SOURCE RECORDS:
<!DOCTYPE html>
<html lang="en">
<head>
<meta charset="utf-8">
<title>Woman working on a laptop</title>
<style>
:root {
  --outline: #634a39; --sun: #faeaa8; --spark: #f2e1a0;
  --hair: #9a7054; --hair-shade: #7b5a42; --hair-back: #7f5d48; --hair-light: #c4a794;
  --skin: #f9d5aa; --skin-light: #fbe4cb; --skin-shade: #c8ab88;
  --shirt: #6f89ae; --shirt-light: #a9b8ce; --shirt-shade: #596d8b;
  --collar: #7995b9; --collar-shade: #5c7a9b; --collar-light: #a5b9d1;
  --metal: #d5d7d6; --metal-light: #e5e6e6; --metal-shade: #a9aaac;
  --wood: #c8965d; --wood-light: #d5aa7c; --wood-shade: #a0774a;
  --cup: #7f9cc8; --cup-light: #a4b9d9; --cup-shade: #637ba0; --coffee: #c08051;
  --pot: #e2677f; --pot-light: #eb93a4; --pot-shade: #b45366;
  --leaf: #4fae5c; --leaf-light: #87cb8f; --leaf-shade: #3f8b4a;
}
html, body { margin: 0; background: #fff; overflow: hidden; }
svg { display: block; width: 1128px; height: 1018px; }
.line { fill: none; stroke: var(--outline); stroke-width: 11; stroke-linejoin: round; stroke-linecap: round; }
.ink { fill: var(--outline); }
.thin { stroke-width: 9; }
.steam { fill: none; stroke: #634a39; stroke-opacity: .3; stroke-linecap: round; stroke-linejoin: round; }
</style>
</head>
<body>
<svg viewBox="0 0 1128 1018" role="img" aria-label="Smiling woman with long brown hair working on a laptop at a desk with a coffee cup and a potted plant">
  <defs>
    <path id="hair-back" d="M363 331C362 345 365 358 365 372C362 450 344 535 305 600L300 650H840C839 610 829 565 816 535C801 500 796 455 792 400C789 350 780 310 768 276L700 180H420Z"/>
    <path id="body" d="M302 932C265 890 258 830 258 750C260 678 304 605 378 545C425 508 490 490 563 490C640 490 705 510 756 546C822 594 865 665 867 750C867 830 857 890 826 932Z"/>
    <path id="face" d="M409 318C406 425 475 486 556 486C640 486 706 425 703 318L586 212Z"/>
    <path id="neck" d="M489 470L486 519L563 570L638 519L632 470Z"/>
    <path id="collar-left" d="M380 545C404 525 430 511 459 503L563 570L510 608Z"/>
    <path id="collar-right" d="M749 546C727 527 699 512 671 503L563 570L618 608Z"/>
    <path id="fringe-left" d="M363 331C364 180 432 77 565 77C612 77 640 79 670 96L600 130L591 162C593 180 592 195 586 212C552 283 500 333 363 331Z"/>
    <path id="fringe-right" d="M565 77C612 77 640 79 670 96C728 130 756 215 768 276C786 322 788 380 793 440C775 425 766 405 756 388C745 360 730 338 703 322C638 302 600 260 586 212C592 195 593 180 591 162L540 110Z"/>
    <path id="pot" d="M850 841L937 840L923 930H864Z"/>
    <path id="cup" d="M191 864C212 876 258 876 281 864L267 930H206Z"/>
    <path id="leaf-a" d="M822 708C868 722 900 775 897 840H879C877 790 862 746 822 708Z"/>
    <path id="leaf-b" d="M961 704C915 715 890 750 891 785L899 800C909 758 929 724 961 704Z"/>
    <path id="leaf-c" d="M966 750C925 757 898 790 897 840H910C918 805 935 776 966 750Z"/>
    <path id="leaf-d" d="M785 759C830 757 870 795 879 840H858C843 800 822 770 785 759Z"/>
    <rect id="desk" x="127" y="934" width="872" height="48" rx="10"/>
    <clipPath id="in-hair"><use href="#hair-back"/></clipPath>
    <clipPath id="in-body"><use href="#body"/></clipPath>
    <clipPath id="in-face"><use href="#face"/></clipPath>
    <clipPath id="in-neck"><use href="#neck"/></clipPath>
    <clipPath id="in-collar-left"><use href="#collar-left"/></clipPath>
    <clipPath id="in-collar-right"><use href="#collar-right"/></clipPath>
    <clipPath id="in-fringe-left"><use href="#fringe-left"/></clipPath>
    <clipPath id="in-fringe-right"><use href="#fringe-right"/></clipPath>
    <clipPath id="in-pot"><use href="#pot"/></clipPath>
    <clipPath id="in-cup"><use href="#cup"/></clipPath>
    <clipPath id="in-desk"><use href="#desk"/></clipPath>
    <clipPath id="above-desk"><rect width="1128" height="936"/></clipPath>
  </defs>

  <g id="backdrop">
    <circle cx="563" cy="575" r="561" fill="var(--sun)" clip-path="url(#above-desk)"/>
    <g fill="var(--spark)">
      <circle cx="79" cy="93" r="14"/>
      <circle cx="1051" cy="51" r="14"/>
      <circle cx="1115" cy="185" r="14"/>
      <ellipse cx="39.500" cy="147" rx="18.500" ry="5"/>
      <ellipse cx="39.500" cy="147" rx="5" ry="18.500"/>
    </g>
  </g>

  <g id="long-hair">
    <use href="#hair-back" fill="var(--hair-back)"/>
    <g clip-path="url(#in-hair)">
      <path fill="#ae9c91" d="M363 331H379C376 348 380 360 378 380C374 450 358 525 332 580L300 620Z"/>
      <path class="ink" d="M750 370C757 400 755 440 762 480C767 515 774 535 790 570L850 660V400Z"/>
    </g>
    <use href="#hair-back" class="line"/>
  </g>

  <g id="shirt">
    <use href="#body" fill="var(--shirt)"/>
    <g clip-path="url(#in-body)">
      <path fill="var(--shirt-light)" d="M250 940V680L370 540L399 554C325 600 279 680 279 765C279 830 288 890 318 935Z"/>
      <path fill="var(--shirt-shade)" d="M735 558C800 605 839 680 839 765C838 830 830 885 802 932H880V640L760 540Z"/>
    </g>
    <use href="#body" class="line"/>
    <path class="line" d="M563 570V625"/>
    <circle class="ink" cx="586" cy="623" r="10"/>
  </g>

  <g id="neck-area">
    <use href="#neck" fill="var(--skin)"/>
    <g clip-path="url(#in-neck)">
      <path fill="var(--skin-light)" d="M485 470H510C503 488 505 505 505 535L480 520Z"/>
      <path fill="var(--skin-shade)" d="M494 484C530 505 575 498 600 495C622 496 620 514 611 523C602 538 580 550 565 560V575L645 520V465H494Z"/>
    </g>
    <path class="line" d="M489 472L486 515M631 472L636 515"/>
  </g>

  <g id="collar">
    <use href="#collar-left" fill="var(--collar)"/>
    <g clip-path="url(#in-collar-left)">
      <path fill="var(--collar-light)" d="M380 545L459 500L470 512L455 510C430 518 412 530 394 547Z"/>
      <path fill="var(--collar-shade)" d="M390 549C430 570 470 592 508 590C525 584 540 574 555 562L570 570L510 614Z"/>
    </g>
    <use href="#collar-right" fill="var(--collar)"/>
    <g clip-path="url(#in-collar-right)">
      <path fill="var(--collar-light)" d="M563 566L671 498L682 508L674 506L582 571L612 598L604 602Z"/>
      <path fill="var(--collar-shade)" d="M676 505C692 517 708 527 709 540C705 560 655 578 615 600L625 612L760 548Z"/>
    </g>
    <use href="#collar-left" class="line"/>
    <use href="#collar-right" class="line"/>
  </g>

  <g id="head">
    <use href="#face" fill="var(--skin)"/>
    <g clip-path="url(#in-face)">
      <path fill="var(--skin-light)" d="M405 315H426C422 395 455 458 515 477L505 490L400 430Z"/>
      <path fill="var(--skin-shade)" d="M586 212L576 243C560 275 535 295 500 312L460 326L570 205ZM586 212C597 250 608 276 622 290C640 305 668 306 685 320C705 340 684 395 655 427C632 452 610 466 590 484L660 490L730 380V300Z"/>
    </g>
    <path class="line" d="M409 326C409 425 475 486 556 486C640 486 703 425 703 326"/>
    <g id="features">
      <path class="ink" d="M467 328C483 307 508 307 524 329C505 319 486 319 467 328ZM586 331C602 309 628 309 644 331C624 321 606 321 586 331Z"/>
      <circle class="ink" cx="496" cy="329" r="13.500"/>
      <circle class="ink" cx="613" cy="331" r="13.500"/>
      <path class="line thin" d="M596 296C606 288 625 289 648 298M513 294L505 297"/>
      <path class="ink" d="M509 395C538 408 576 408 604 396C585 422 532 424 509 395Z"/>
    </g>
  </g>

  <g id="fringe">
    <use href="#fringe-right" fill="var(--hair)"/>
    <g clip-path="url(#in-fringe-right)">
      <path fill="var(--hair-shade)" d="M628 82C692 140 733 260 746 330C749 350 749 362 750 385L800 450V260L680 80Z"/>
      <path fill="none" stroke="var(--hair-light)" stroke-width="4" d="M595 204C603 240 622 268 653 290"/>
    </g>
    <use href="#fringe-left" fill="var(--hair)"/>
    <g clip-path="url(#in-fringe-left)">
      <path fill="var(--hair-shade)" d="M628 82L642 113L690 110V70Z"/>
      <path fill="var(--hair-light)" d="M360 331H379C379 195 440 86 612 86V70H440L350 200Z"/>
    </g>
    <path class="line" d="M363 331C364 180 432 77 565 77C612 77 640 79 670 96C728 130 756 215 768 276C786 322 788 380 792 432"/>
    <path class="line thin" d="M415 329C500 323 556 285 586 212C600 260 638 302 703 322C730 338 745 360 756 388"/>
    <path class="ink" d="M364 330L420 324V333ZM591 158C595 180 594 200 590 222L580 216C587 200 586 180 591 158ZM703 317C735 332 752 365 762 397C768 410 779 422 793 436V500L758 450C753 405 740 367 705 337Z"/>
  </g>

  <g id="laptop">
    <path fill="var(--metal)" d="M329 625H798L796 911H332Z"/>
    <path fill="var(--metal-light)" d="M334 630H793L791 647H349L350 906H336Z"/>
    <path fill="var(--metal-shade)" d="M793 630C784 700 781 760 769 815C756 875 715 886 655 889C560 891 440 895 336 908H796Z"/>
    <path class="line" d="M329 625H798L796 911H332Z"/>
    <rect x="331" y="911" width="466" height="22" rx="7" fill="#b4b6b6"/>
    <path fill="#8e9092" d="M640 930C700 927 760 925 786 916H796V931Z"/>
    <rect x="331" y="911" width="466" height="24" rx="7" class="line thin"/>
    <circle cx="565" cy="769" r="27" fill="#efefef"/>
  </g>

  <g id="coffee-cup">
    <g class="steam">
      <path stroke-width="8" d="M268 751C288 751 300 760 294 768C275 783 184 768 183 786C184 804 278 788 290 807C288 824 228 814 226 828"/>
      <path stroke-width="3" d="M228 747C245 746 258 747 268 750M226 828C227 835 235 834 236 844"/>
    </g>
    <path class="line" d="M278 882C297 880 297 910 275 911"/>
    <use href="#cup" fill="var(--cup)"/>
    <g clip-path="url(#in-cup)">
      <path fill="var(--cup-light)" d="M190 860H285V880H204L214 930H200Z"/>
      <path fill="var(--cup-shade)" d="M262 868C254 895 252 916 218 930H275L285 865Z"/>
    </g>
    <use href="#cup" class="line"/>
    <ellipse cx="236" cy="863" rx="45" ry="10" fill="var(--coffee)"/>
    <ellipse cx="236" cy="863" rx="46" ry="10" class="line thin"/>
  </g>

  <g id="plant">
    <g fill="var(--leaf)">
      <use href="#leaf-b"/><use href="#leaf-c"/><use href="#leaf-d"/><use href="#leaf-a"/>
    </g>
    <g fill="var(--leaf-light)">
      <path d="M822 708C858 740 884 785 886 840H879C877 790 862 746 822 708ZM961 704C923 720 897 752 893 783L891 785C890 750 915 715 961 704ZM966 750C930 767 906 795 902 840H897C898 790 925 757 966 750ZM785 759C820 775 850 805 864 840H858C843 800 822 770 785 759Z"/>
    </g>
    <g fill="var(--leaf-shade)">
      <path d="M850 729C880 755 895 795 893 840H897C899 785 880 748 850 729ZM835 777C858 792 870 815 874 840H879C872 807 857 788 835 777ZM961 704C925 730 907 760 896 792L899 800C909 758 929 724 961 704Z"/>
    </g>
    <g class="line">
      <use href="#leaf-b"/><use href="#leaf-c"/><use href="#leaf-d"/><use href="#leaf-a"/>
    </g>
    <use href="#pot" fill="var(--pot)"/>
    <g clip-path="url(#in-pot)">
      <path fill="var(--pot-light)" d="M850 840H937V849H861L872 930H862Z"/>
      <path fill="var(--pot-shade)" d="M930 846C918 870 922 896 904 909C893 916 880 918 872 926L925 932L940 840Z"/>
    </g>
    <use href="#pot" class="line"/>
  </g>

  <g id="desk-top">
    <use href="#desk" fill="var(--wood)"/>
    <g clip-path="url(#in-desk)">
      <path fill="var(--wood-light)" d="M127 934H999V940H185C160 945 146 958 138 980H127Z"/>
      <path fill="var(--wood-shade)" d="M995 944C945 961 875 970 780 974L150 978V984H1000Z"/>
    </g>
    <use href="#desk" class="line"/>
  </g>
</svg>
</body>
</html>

DIRECTIONS FOR THIS TASK: For the listing above, state how many lines contain the word "right", with no other words.

ANSWER SECTION: 9